Dr. Venter is a biology guru. Not only his team, together with the US government, was the first to sequence the human genome, but (in 2010) they had managed to create what had been called the first synthetic life form. At the time, the visionary team had assembled a synthetic chromosome (called JCVI-syn1.0) from scratch based on the organism Mycoplasma mycoides and transplanted it into the receptive cellular environment of the organism Mycoplasma capricolum, forcing it to change into a new species controlled only by the synthetic genome and able to self-replicate. Venter had described it as the first self-replicating species on the planet whose parents is a computer.
During their experiments, one big question had surfaced: how much of the genes of an organism are really necessary for life? What would a minimal genome, stripped away of all his non-strictly necessary components look like? Venter and colleagues had no doubt: this was to be their next challenge.
In the past few years, the researchers used their in-house technique for whole-genome design and synthesis to reduce the JCVI-syn1.0 initial genome from 1079 to 531 kilobases, corresponding to only 473 genes (and now called JCVI-syn3.0). When the JCVI-syn3.0 was transplanted into a viable cell, it produced polymorphic colonies similar to the one of the original JCVI-syn1.0 genome.
During their effort, the scientists discovered something important: those 473 genes are not all essential, but some can be classified as quasi-essential. These last ones are not critical for viability, but nonetheless need to be included in the genome to allow for a robust growth of the organism: a trade-off between genome size and growth rate. The organism also contains 149 genes whose functions remain unknown.
This makes for an incredible advancement in the understanding of how life works at the molecular level.

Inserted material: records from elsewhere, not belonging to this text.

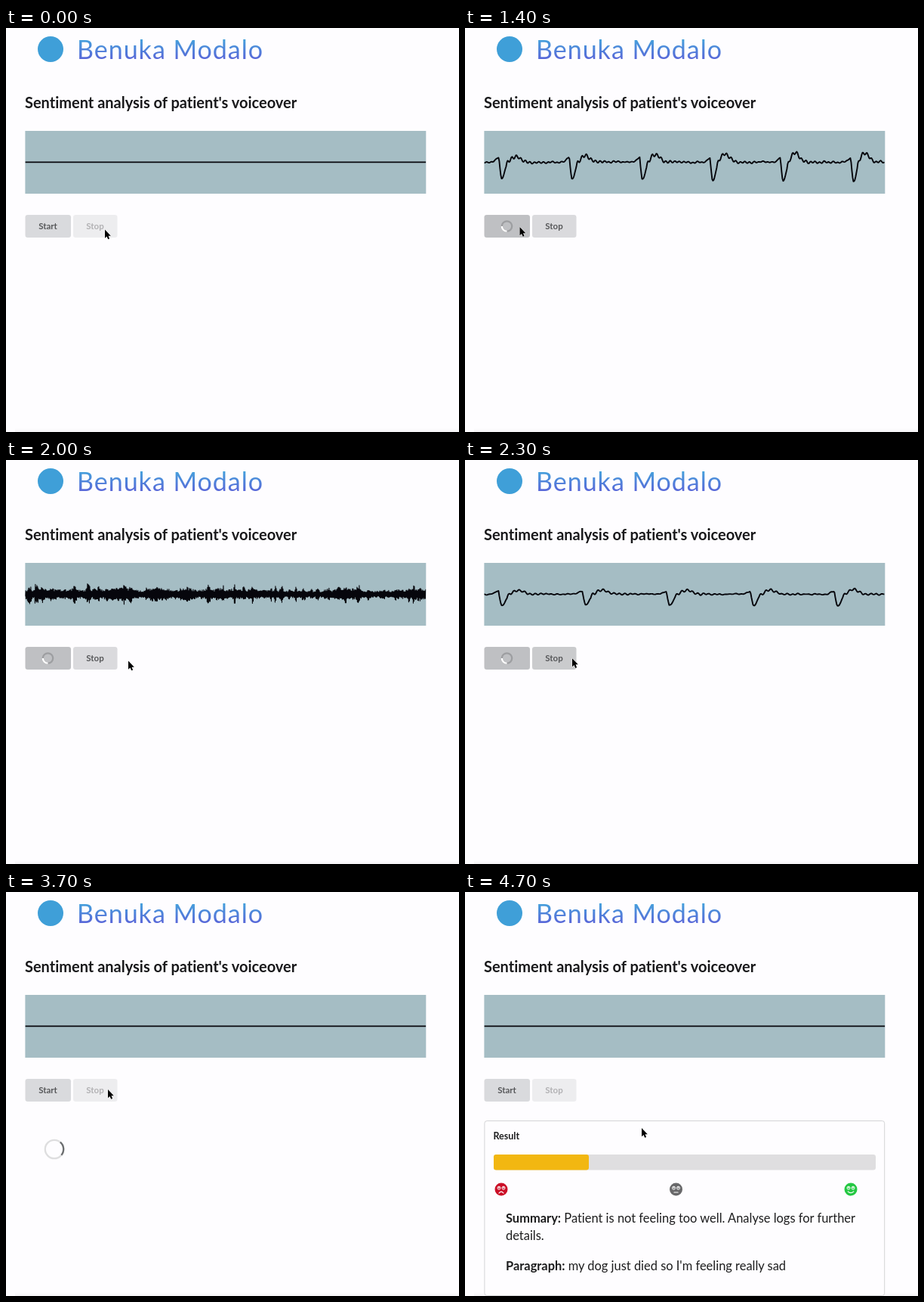
Recreate the animation shown at these times as an HTML page. Size 600 px wide and 534 px high, loop 5000 ms.

```html
<!DOCTYPE html>
<html lang="en">
<head>
<meta charset="utf-8">
<title>Sentiment analysis</title>
<style>
  html, body { margin: 0; width: 100%; height: 100%; overflow: hidden; background: #fefdff; }
  svg { display: block; width: 600px; height: 534px; font-family: Lato, Carlito, sans-serif; font-variant-ligatures: none; }
  .b { font-weight: 700; }
  .body { font-size: 16.45px; fill: #1d1d1e; }
  .label { font-size: 11.5px; font-weight: 700; fill: #57585a; text-anchor: middle; }
  .line { fill: none; stroke: #06060c; stroke-linejoin: round; }
  .ring { fill: none; stroke-width: 2.3; }
  .mouth { fill: none; stroke: #fff; stroke-width: 1.2; stroke-linecap: round; }
</style>
</head>
<body>
<svg viewBox="0 0 600 534">
  <defs>
    <linearGradient id="ink" gradientUnits="userSpaceOnUse" x1="0" y1="14" x2="0" y2="44">
      <stop stop-color="#45a4dc"/><stop offset="1" stop-color="#5a60d8"/>
    </linearGradient>
    <linearGradient id="fade" x1="0" y1="0" x2="0" y2="1">
      <stop stop-color="#f4f3f5" stop-opacity="0"/><stop offset="1" stop-color="#f4f3f5"/>
    </linearGradient>
    <clipPath id="panel"><rect x="25.4" y="136" width="530.9" height="83"/></clipPath>
    <g id="eyes">
      <g fill="none" stroke="#fff"><circle cx="-3" cy="-1.8" r="2"/><circle cx="3" cy="-1.8" r="2"/></g>
      <g fill="#fff"><circle cx="-3" cy="-2.3" r=".9"/><circle cx="3" cy="-2.3" r=".9"/></g>
    </g>
  </defs>
  <rect width="600" height="534" fill="#fefdff"/>
  <rect x="12" y="529" width="588" height="5" fill="url(#fade)"/>

  <circle cx="59" cy="28" r="17" fill="#3f9fd8"/>
  <text x="94" y="41" font-size="34" letter-spacing="1" fill="url(#ink)">Benuka Modalo</text>
  <text class="b" x="25" y="106" font-size="20" fill="#19191b">Sentiment analysis of patient's voiceover</text>

  <rect x="25.4" y="136" width="530.9" height="83" fill="#a5bdc4"/>
  <path id="wave" class="line" clip-path="url(#panel)"/>

  <rect id="start" x="25.5" y="247" width="60.5" height="30" rx="3.3"/>
  <text id="startText" class="label" x="55.5" y="266">Start</text>
  <g id="busy" class="ring" transform="translate(55.5 262)">
    <circle r="6.7" stroke="#9d9ea1"/>
    <path id="busyArc" d="M-4.74-4.74A6.7 6.7 0 0 1 4.74-4.74" stroke="#fff"/>
  </g>
  <g id="stop">
    <rect id="stopBox" x="89" y="247" width="58.5" height="30" rx="3.3"/>
    <text class="label" x="118" y="266">Stop</text>
  </g>

  <g id="loader" class="ring" transform="translate(64 340)">
    <circle r="12.2" stroke="#dededf"/>
    <path id="loaderArc" d="M-8.63-8.63A12.2 12.2 0 0 1 8.63-8.63" stroke="#6c6e70"/>
  </g>

  <g id="result">
    <rect x="25.9" y="302.5" width="529.8" height="231" rx="3.3" fill="#fefdff" stroke="#d4d4d6"/>
    <text class="b" x="37.5" y="326.5" font-size="12.5" fill="#1d1d1e">Result</text>
    <rect x="38" y="347" width="506" height="20.5" rx="3.3" fill="#dfdee0"/>
    <rect x="38" y="347" width="126" height="20.5" rx="3.3" fill="#f2b711"/>
    <g transform="translate(48 393)">
      <circle r="8.5" fill="#cb0f27"/><use href="#eyes"/><path class="mouth" d="M-3 5Q0 1.2 3 5"/>
    </g>
    <g transform="translate(279.5 393)">
      <circle r="8.5" fill="#68686a"/><use href="#eyes"/><path class="mouth" d="M-2.6 4H2.6"/>
    </g>
    <g transform="translate(511 393)">
      <circle r="8.5" fill="#25c843"/><use href="#eyes"/><path class="mouth" d="M-3.8 2.8Q0 6.6 3.8 2.8"/>
    </g>
    <g class="body">
      <text x="54" y="437"><tspan class="b">Summary:</tspan> Patient is not feeling too well. Analyse logs for further</text>
      <text x="54" y="460">details.</text>
      <text x="54" y="500"><tspan class="b">Paragraph:</tspan> my dog just died so I'm feeling really sad</text>
    </g>
  </g>

  <path id="cursor" d="M0 0V11.2L2.5 8.9 4.2 12.8 6.1 12 4.5 8.2H7.8Z" stroke="#fff" stroke-width=".9" paint-order="stroke"/>
</svg>
<script>
const $ = id => document.getElementById(id);
const LEFT = 25.4, RIGHT = 556.3, MID = 177.4;
const CLICK_START = 7, CLICK_STOP = 25, DONE = 38;

// Cursor moves: first tick, last tick, target x, y
const moves = [[0, 4, 72.5, 263], [17, 20, 162, 265.5], [21, 24, 135, 261], [37, 42, 234, 312]];

const clamp = v => Math.max(0, Math.min(1, v));
const smooth = v => v * v * (3 - 2 * v);
const bell = v => Math.exp(-v * v);
const hash = n => { const v = Math.sin(n * 12.9898) * 43758.5453; return v - Math.floor(v); };

function noise(x) {
  const i = Math.floor(x), a = hash(i), b = hash(i + 1);
  return a + (b - a) * smooth(x - i);
}

function cursorAt(tick) {
  let x = 131, y = 266.5;
  for (const [from, to, tx, ty] of moves) {
    const p = smooth(clamp((tick - from) / (to - from)));
    x += (tx - x) * p;
    y += (ty - y) * p;
  }
  return `${x} ${y}`;
}

const signals = {
  // A faint ripple that swells to the right
  hush(x, tick) {
    const swell = clamp((x - 320) / 170) ** 2;
    return noise(x / 25 + tick) - .5 + swell * 1.8 * Math.sin(x * .68 + tick);
  },
  // Repeating pulses: sharp dip, rebound, fading ripple
  voiced(x, tick) {
    const shift = tick - 14;
    const u = (x - 45 - shift * 37) / (93.2 + shift * 2), n = Math.floor(u), d = (u - n) * 93;
    const late = Math.max(0, n);
    const lead = 6 * bell((d - 93) / 5) + 6 * Math.exp(-d);
    const dip = 22 * (1 + late * .03) * clamp(d / 3) * bell(Math.max(0, d - 4) / 5);
    const rebound = 8 * (1 + late * .12) * bell((d - 22 + late * .7) / 8);
    const ring = d > 9 ? 3.5 * Math.exp(-d / 40) * Math.cos(1.05 * (d - 17 + late * .3)) : 0;
    return dip - lead - rebound - ring + (noise(x / 4 + tick) - .5) * 2;
  },
  // Packed samples in bursts, a little calmer to the right
  dense(x, tick) {
    const at = x + (tick - 20) * 61;
    const size = 4.5 + 5 * noise(at / 15) ** 2 + 10 * noise(at / 3) ** 4;
    const sign = Math.round(x * 2) % 2 ? 1 : -1;
    return sign * size * (1.15 - x / 1400) * (.5 + .5 * hash(x + tick));
  }
};

function speech(tick) {
  const k = tick - CLICK_START;
  const kind = k < 3 || k > 16 ? "hush" : k > 10 && k < 15 ? "dense" : "voiced";
  const gain = Math.min(1, (k + 1) / 3, (18 - k) / 3) * (1 + .8 * bell(k - 4));
  return { kind, gain };
}

function wavePath(tick, { kind, gain }) {
  let d = "";
  for (let x = LEFT; x <= RIGHT; x += kind === "dense" ? .5 : 1)
    d += (d ? "L" : "M") + x.toFixed(1) + " " + (MID + gain * signals[kind](x, tick)).toFixed(2);
  return d;
}

const set = (id, name, value) => $(id).setAttribute(name, value);
const show = (id, on) => set(id, "visibility", on ? "visible" : "hidden");

function draw(tick) {
  const recording = tick >= CLICK_START && tick < CLICK_STOP;
  const voice = speech(tick);
  set("wave", "d", recording ? wavePath(tick, voice) : `M${LEFT} ${MID}H${RIGHT}`);
  set("wave", "stroke-width", recording && voice.kind === "dense" ? 1.1 : 1.9);

  set("start", "fill", recording ? "#bfc0c3" : tick >= 4 && tick < CLICK_START ? "#cacbcd" : "#d9dadd");
  show("startText", !recording);
  show("busy", recording);
  set("busyArc", "transform", `rotate(${225 + (tick - 20) * 120})`);
  set("stop", "opacity", recording ? 1 : .45);
  set("stopBox", "fill", recording && tick >= 23 ? "#cacbcd" : "#dadadd");

  show("loader", tick >= CLICK_STOP && tick < DONE);
  set("loaderArc", "transform", `rotate(${325 + (tick - 27) * 120})`);
  show("result", tick >= DONE);
  set("cursor", "transform", `translate(${cursorAt(tick)})`);
}

let last = -1;
function loop() {
  const tick = Math.floor(performance.now() % 5000 / 100);
  if (tick !== last) draw(last = tick);
  requestAnimationFrame(loop);
}
loop();
</script>
</body>
</html>
```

The Venter team has once again managed to shake the pillars of biology, and thanks to their work, the world is now gifted with a novel platform that will be useful to continue the investigation of the core functions of life and the exploration of whole-genome design.
1. Hutchison, C. A. et al. Design and synthesis of a minimal bacterial genome. Science 351, aad6253-aad6253 (2016).

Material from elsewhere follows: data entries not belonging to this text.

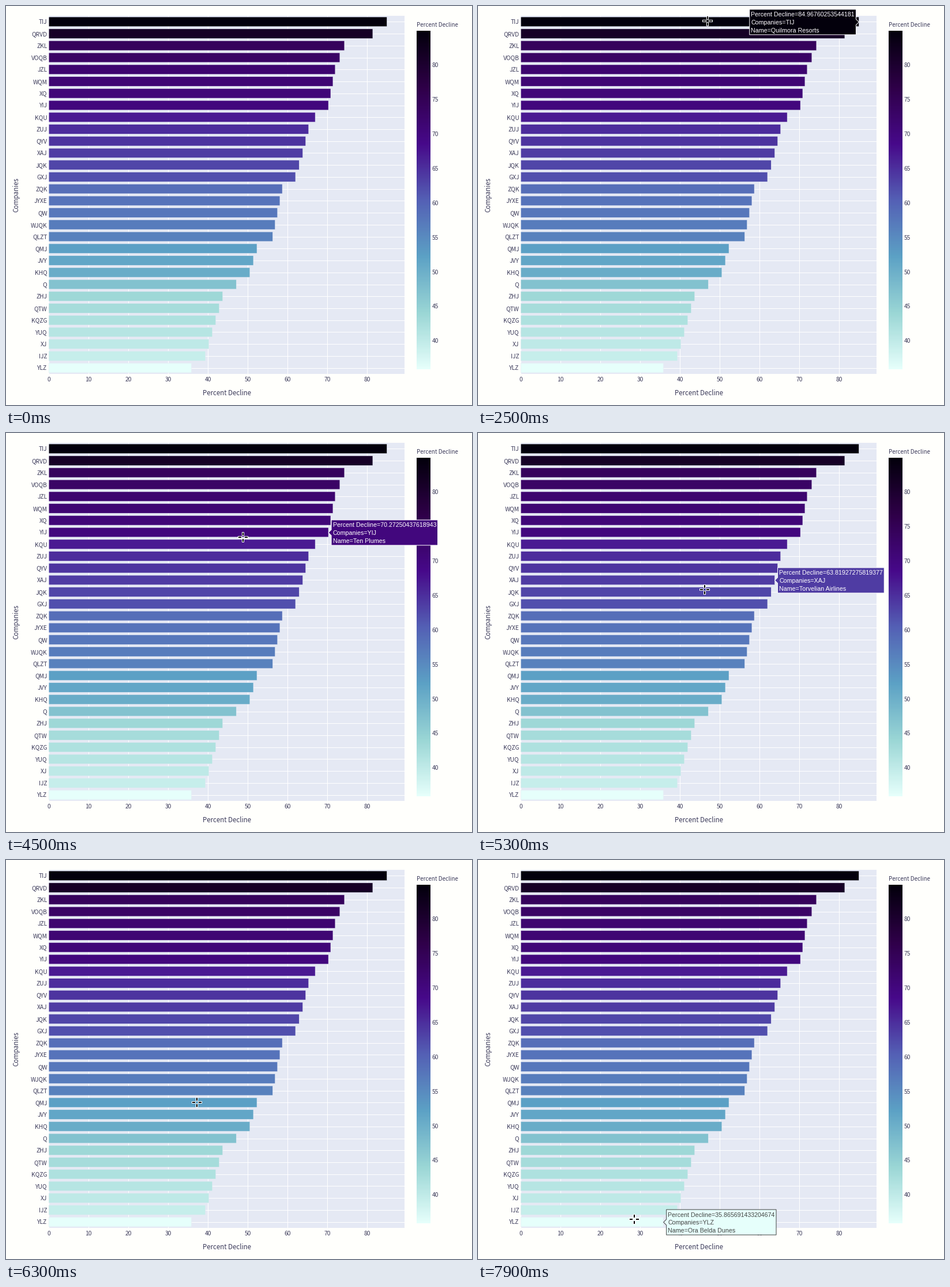
A matplotlib script for the animation above (8 s loop, 808 px wide and 693 px high).

```python
import numpy as np
import matplotlib.pyplot as plt
from matplotlib.animation import FuncAnimation
from matplotlib.colors import LinearSegmentedColormap
from matplotlib.patches import Polygon, Rectangle

W, H, DPI = 808, 693, 64
PT = 72 / DPI  # points per pixel
PAPER, PANEL, INK = "#fffffc", "#e5e9f4", "#3b3a5a"
SANS, TIP_FONT = "Noto Sans CJK JP", "Liberation Sans"
LEFT, RIGHT, TOP, BOTTOM = 74.2, 691.3, 17, 639

COMPANIES = """TIJ Quilmora Resorts
QRVD Velmarish Cruise Lines
ZKL Ostavia Cruises
VOQB Brindel Gaming
JZL Pellamar Cruises
WQM Dorvane Resorts
XQ Larkwen Hotels
YIJ Ten Plumes
KQU Kestora Airlines
ZUJ Merrowin Parks
QYV Tamrelle Vacations
XAJ Torvelian Airlines
JQK Fjellora Air
GXJ Sorvinta Airlines
ZQK Aurivane Casinos
JYXE Wendaro Travel
QW Halbrook Inns
WJQK Jorvale Resorts
QLZT Plinthia Air
QMJ Corvessa Hotels
JVY Stagelume Events
KHQ Ambrelle Hotels
Q Zendrau Hotels
ZHJ Grantova Hotels
QTW Skarn Resorts
KQZG Roametta Trips
YUQ Mesquara Airlines
XJ Borealine Air
IJZ Lumbrio Studios
YLZ Ora Belda Dunes"""
ROWS = [line.split(" ", 1) for line in COMPANIES.splitlines()]

# Corners of the ranked curve; the rows between them are interpolated
CORNERS = {0: 84.96760253544181, 1: 81.41099578777347, 2: 74.3, 4: 71.98,
           7: 70.27250437618943, 8: 66.95, 9: 65.3, 11: 63.81927275819377,
           13: 62.0, 14: 58.68, 18: 56.27, 19: 52.3, 21: 50.53, 23: 43.7,
           28: 39.37, 29: 35.865691433204674}
VALUES = [float(v) for v in np.interp(range(len(ROWS)), list(CORNERS),
                                      list(CORNERS.values()))]
HIGH, LOW = VALUES[0], VALUES[-1]
UNIT = 0.95 * (RIGHT - LEFT) / HIGH  # pixels per percent
PITCH = (BOTTOM - TOP) / len(ROWS)
CMAP = LinearSegmentedColormap.from_list(
    "decline", ["#e6fffb", "#9ad6d5", "#5ca1c5", "#5460b5", "#47098a",
                "#2f0048", "#03000c"], N=512)

# Pointer way points: frame, x, y
PATH = np.array([
    (6, 286, 3), (8, 282, 18), (10, 281, 30), (13, 281, 30), (20, 364, 36),
    (23, 463, 28), (25, 398, 26), (26, 447, 30), (33, 447, 30),
    (35, 445, 52), (37, 445, 52), (38, 444, 60), (45, 411, 181),
    (46, 407, 197), (49, 407, 197), (53, 393, 272), (57, 360, 359),
    (63, 331, 421), (69, 289, 520), (73, 275, 588), (76, 271, 612),
    (79, 271, 624)])

fig = plt.figure(figsize=(W / DPI, H / DPI), dpi=DPI, facecolor=PAPER)
ax = fig.add_axes([0, 0, 1, 1])
ax.axis("off")


def level(value):
    return (value - LOW) / (HIGH - LOW)


def x_of(value):
    return LEFT + value * UNIT


def y_of(row):
    return TOP + (row + 0.5) * PITCH


def pointer_at(frame):
    return [np.interp(frame, PATH[:, 0], PATH[:, k]) for k in (1, 2)]


def hovered_row(frame):
    """Row under the pointer one frame ago; None in the gap between bars."""
    if frame <= PATH[0, 0]:
        return None
    row, offset = divmod((pointer_at(frame - 1)[1] - TOP) / PITCH, 1)
    return int(row) if row >= 0 and abs(offset - 0.5) < 0.44 else None


def label(x, y, text, size=10.2, ha="center", **kw):
    return ax.text(x, y, text, fontsize=size * PT, family=SANS, color=INK,
                   ha=ha, va="baseline", **kw)


def segment(xs, ys, color, width, z):
    return ax.plot(xs, ys, color=color, lw=width * PT, zorder=z,
                   solid_capstyle="butt")[0]


def draw_chart():
    ax.add_patch(Rectangle((LEFT, TOP), RIGHT - LEFT, BOTTOM - TOP,
                           fc=PANEL, lw=0, zorder=0))
    for tick in range(0, 90, 10):
        segment([x_of(tick)] * 2, [TOP, BOTTOM], "white", 1, 1)
        label(x_of(tick), 652, str(tick))
    for row, (ticker, _) in enumerate(ROWS):
        y, value = y_of(row), VALUES[row]
        segment([LEFT, RIGHT], [y, y], "white", 1, 1)
        ax.add_patch(Rectangle((LEFT, y - 0.4 * PITCH), value * UNIT,
                               0.8 * PITCH, fc=CMAP(level(value)),
                               ec=PANEL, lw=0.5 * PT, snap=False, zorder=2))
        label(71.5, y + 3.8, ticker, ha="right")
    label(383, 675.5, "Percent Decline", 11.5)
    label(21, 328, "Companies", 11.5, rotation=90, rotation_mode="anchor")


def draw_colorbar():
    top, bottom = 43, 631
    ax.imshow(np.linspace(1, 0, bottom - top)[:, None], cmap=CMAP,
              vmin=0, vmax=1, extent=(712, 736, bottom, top),
              aspect="auto", zorder=2)
    label(712, 35.5, "Percent Decline", 9.9, ha="left")
    for tick in range(40, 85, 5):
        y = bottom - level(tick) * (bottom - top)
        label(738.5, y + 3.8, str(tick), ha="left")


class Tooltip:
    def __init__(self):
        self.box = ax.add_patch(Polygon([(0, 0), (1, 1), (2, 0)],
                                        lw=1 * PT, zorder=5))
        self.lines = [ax.text(0, 0, "", fontsize=10.65 * PT, zorder=6,
                              family=TIP_FONT, va="baseline")
                      for _ in range(3)]

    def show(self, row):
        for artist in (self.box, *self.lines):
            artist.set_visible(row is not None)
        if row is None:
            return
        ticker, name = ROWS[row]
        value = VALUES[row]
        fill = CMAP(level(value))
        dark = np.dot(fill[:3], (0.299, 0.587, 0.114)) < 0.5
        ink = "white" if dark else "#444444"
        texts = (f"Percent Decline={value}", f"Companies={ticker}",
                 f"Name={name}")
        for line, text in zip(self.lines, texts):
            line.set_text(text)
            line.set_color(ink)
        width = self.lines[0].get_window_extent().width + 5
        tip, y = x_of(value), y_of(row) + 0.5
        side = -1 if tip + 5 + width > W else 1
        near, far = tip + 5 * side, tip + (5 + width) * side
        self.box.set_xy([(tip, y), (near, y - 5), (near, y - 22),
                         (far, y - 22), (far, y + 22), (near, y + 22),
                         (near, y + 5)])
        self.box.set_facecolor(fill)
        self.box.set_edgecolor(ink)
        for i, line in enumerate(self.lines):
            line.set_position((min(near, far) + 2.5, y - 9.6 + 13.85 * i))


class Pointer:
    """Four black arms with white outlines around an open centre."""

    def __init__(self):
        self.arms = []
        for start, end, color, width in ((2, 9, "white", 4),
                                         (3, 8, "black", 2)):
            for dx, dy in ((1, 0), (-1, 0), (0, 1), (0, -1)):
                ends = np.array([start, end])
                self.arms.append((segment([0, 0], [0, 0], color, width, 8),
                                  ends * dx, ends * dy))

    def place(self, frame):
        x, y = pointer_at(frame)
        for arm, xs, ys in self.arms:
            arm.set_data(xs + x, ys + y)
            arm.set_visible(frame >= PATH[0, 0])


draw_chart()
draw_colorbar()
tooltip, pointer = Tooltip(), Pointer()
ax.set_xlim(0, W)
ax.set_ylim(H, 0)


def update(frame):
    tooltip.show(hovered_row(frame))
    pointer.place(frame)
    return []


anim = FuncAnimation(fig, update, frames=80, interval=100, repeat=True,
                     repeat_delay=0)
plt.show()
```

2. Gibson, D. G. et al. Creation of a Bacterial Cell Controlled by a Chemically Synthesized Genome. Science 329, 52-56 (2010).

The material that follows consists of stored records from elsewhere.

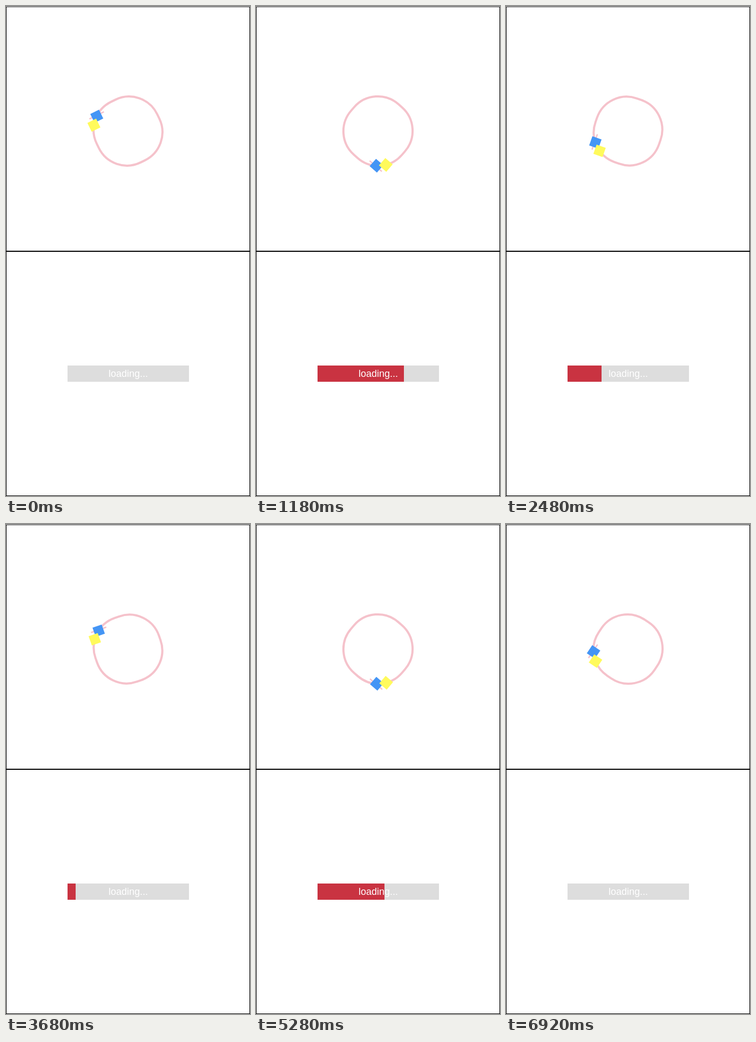
An HTML page that plays this animation: 452 px wide and 905 px high, repeating every 6.94 s.

```html
<!DOCTYPE html>
<html lang="en">
<head>
<meta charset="utf-8">
<title>Loading</title>
<style>
  html, body { margin: 0; width: 100%; height: 100%; overflow: hidden; background: #fff; }
  svg { display: block; }
  text { font: 18px "Liberation Sans", Arial, sans-serif; fill: #fff; text-anchor: middle; }
</style>
</head>
<body>
<svg width="452" height="905" viewBox="0 0 452 905">
  <g fill="none" stroke="#000">
    <rect x=".5" y="1.5" width="451" height="451"/>
    <rect x=".5" y="453.5" width="451" height="451"/>
  </g>
  <g id="ring">
    <g fill="none" stroke="#f5c2cb">
      <rect x="-62.3" y="-62.3" width="124.6" height="124.6" rx="58" stroke-width="4"/>
      <path d="M-54.5 -51.5h30" stroke-width="2.5"/>
    </g>
    <rect x="-49" y="-59" width="18" height="18" fill="#4495f5"/>
    <rect x="-61" y="-46.5" width="18" height="18" fill="#fffa5c"/>
  </g>
  <rect x="114" y="664" width="225" height="30" fill="#ddd"/>
  <rect id="bar" x="114" y="664" width="0" height="30" fill="#c93341"/>
  <text x="226.5" y="685">loading...</text>
</svg>
<script>
const LOOP = 6940, STEP = 20, PAUSE = 100, FULL = 225;
const pauses = [680, 2480, 2780, 4360, 5620];

const linear = u => u;

// cubic-bezier(.25, .1, .25, 1), solved with Newton's method
function ease(u) {
  let s = u;
  for (let i = 0; i < 8; i++) {
    s -= (.75 * s * (1 - s) + s ** 3 - u) / (.75 - 1.5 * s + 3 * s * s);
  }
  return .3 * s * (1 - s) ** 2 + 3 * s * s * (1 - s) + s ** 3;
}

// Each stop: time in ms, value, easing on the way there (default: ease)
// Degrees: settle, launch, drift on, and again
const spin = [
  [0, -26], [260, -29], [1460, 230], [3450, 346, linear],
  [4460, 331], [5540, 590], [LOOP, 665, linear]
];
// Pixels filled: two pulses with rests between
const fill = [
  [0, 0], [600, 0], [1980, FULL], [3150, 0],
  [3570, 0], [4950, FULL], [6180, 0], [LOOP, 0]
];

function sample(stops, t) {
  const i = stops.findIndex(([time]) => time > t);
  const [t0, from] = stops[i - 1], [t1, to, curve = ease] = stops[i];
  return from + (to - from) * curve((t - t0) / (t1 - t0));
}

const ring = document.getElementById("ring");
const bar = document.getElementById("bar");
const start = performance.now();

function draw() {
  let t = Math.max(0, performance.now() - start) % LOOP;
  t -= t % STEP;
  t = pauses.find(p => t >= p && t < p + PAUSE) ?? t;
  ring.setAttribute("transform", `translate(226 231) rotate(${sample(spin, t)})`);
  bar.setAttribute("width", Math.round(sample(fill, t)));
  requestAnimationFrame(draw);
}
draw();
</script>
</body>
</html>
```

3. Venter, J. C. The Sequence of the Human Genome. Science 291, 1304-1351 (2001).